Milwaukee did not see a spike in COVID-19 cases after the April 7 Wisconsin Democratic presidential primary, a new CDC report shows.

The election was than two weeks after Wisconsin issued a stay-at-home order to curb the spread of the new coronavirus. The city implemented several mitigation measures in line with the CDC guidance to prevent virus spread at in-person polling places. Measures included encouraging physical distancing, cleaning and disinfection efforts at Milwaukee polling sites as well as limiting in-person voting. Only five out of 181 polling sites were open in the city.

Data from the Milwaukee Election Commission shows that the percentage of people who voted by absentee mail-in ballots this year increased about fifteenfold from 2016 — 4.1 percent to 68 percent, the report shows. Those who voted early (either in person or curbside) increased by 160 percent, from 4.7 percent in 2016 to 12.2 percent in 2020.

The proportion of those who voted in person on the day of the Wisconsin primary decreased 78 percent, from 91.2 percent in 2016 to 19.8 percent.

"No clear increase in [COVID-19] cases, hospitalizations, or deaths was observed after the election, suggesting possible benefit of the mitigation strategies, which limited in-person voting and aimed to ensure safety of the polling sites open" the day of the primary, the report states.

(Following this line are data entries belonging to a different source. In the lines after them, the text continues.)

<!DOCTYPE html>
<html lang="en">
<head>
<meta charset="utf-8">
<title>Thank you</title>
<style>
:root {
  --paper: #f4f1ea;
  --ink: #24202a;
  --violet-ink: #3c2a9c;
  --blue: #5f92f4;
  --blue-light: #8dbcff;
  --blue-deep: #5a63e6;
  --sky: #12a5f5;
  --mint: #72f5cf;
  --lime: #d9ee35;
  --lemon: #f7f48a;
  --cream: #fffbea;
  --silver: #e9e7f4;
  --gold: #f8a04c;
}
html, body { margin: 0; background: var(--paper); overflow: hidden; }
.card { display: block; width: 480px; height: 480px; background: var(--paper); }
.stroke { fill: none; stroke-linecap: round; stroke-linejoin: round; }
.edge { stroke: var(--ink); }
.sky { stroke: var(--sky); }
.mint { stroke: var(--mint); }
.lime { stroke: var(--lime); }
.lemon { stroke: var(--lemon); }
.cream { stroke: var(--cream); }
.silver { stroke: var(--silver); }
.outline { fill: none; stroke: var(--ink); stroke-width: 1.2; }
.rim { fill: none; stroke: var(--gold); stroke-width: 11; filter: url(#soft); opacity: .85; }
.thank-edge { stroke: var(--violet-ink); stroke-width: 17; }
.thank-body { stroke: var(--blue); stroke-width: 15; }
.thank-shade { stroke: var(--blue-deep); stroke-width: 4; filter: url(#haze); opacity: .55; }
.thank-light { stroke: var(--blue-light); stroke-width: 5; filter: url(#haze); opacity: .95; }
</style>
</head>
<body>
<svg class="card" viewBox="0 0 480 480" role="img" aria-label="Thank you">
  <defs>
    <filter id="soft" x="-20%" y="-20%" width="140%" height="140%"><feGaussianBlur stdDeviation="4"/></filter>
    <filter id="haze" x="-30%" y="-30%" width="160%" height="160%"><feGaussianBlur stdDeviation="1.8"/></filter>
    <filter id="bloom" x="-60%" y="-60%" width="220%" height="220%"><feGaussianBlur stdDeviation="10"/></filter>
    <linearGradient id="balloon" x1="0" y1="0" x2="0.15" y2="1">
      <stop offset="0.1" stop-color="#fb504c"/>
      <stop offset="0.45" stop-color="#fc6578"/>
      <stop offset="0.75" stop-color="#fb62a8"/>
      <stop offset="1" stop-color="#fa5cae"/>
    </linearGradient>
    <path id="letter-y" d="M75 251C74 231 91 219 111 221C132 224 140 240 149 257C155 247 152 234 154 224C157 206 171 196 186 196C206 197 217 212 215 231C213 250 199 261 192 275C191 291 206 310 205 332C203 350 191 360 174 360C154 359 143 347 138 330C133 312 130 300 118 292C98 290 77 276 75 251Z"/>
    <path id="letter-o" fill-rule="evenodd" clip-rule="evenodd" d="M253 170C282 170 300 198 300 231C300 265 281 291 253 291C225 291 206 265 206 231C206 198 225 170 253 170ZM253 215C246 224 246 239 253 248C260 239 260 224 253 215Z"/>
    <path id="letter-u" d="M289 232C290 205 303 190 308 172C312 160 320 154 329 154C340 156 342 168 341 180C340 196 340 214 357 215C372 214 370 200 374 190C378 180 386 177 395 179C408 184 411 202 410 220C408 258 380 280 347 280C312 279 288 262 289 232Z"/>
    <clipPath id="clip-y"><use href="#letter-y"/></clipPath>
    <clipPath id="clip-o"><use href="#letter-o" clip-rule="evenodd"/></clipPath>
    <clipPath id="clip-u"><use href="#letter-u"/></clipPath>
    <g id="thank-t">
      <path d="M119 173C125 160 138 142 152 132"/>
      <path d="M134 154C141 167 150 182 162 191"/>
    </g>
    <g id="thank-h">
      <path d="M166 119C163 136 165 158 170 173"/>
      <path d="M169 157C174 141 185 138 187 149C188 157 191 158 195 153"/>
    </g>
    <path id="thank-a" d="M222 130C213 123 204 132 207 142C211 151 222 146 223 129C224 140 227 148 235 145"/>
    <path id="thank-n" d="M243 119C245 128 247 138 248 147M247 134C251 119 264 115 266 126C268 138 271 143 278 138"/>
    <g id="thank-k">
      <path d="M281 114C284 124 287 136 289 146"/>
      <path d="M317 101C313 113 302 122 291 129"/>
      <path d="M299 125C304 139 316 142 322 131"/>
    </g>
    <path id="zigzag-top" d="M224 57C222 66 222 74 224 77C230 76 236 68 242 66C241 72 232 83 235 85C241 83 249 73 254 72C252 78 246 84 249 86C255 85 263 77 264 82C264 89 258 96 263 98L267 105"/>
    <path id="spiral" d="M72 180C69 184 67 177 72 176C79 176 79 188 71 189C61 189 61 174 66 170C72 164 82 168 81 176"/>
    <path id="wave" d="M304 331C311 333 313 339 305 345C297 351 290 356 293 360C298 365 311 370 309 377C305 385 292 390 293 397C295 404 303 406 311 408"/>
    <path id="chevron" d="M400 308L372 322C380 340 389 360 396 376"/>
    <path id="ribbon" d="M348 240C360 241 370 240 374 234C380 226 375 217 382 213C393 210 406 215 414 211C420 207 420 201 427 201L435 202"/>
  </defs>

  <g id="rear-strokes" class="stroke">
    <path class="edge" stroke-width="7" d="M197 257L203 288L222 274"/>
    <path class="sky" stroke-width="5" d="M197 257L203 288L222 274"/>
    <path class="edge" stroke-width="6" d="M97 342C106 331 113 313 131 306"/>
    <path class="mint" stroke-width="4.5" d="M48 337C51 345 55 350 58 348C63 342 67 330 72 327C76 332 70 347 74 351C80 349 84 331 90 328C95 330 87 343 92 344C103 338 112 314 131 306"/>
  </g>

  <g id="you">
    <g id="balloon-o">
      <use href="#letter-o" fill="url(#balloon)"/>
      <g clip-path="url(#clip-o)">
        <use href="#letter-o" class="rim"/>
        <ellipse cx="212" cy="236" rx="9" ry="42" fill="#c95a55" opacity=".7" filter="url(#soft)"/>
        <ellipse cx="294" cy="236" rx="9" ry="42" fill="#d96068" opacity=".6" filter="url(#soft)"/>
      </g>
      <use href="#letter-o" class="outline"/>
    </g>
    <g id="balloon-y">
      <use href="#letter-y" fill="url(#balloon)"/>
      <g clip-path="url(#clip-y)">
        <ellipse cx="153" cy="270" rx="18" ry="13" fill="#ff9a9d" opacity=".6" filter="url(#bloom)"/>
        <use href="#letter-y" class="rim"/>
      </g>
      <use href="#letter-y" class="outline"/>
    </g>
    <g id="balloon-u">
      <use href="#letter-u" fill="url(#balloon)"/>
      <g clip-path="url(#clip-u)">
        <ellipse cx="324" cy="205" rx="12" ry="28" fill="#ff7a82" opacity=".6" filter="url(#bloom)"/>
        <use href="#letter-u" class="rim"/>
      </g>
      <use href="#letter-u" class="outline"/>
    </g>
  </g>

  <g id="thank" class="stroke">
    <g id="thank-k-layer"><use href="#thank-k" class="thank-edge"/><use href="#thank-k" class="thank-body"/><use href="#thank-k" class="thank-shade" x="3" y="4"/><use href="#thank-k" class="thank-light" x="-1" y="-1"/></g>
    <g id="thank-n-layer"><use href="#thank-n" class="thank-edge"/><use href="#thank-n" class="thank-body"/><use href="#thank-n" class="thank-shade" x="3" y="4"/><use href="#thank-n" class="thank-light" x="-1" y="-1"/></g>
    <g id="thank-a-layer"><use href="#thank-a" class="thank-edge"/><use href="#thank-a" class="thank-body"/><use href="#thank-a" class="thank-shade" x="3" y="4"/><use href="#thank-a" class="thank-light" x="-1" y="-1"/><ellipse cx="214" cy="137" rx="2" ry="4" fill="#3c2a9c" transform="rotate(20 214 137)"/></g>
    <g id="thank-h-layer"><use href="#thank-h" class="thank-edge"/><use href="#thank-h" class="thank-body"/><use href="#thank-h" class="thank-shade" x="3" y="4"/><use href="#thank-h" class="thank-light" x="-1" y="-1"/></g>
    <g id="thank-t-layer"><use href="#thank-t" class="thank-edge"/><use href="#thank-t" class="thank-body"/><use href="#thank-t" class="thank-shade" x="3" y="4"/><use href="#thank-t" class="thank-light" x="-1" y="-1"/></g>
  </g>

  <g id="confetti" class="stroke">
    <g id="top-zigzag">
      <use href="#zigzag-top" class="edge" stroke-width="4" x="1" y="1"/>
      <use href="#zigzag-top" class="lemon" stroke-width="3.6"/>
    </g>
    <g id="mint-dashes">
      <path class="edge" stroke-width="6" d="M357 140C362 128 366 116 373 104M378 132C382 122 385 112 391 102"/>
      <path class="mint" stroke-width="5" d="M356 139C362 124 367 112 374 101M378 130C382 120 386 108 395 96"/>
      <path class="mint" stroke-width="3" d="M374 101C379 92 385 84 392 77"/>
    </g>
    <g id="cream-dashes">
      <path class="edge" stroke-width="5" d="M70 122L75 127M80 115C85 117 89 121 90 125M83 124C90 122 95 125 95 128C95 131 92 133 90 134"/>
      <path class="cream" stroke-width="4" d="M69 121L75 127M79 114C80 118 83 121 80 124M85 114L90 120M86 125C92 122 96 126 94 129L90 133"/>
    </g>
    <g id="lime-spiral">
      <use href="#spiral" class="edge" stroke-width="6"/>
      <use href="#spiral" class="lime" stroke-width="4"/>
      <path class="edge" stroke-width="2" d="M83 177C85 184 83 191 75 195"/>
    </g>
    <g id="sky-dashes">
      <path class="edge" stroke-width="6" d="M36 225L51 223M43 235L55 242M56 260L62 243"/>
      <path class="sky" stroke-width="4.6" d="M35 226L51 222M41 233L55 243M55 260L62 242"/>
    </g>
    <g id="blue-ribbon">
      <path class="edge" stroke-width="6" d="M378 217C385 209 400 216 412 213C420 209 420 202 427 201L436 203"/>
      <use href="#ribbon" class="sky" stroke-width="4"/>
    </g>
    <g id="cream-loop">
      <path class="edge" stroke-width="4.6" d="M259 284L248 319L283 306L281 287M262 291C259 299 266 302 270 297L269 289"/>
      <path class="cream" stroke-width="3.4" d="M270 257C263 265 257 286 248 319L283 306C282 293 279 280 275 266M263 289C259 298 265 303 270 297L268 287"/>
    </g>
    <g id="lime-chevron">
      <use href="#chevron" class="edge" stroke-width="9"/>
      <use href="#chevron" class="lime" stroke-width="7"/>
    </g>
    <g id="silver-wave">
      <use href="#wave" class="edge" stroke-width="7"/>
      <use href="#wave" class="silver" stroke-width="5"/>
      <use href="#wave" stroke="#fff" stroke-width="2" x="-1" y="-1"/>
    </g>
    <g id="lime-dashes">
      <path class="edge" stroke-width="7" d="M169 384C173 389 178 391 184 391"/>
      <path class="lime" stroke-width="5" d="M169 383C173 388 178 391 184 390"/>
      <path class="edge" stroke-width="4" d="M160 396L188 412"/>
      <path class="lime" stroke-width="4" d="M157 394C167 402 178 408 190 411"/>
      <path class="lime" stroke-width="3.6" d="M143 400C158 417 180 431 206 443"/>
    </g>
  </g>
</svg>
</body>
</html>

More articles on public health:
Positive COVID-19 tests down in the South, West: 4 CDC updates
21 states where COVID-19 is spreading fastest, slowest: Aug. 4
Number of COVID-19 hospitalizations, state by state: Aug. 4

 

© Copyright ASC COMMUNICATIONS 2020. Interested in LINKING to or REPRINTING this content? View our policies by clicking here.

 

Featured Content

Featured Webinars

Featured Whitepapers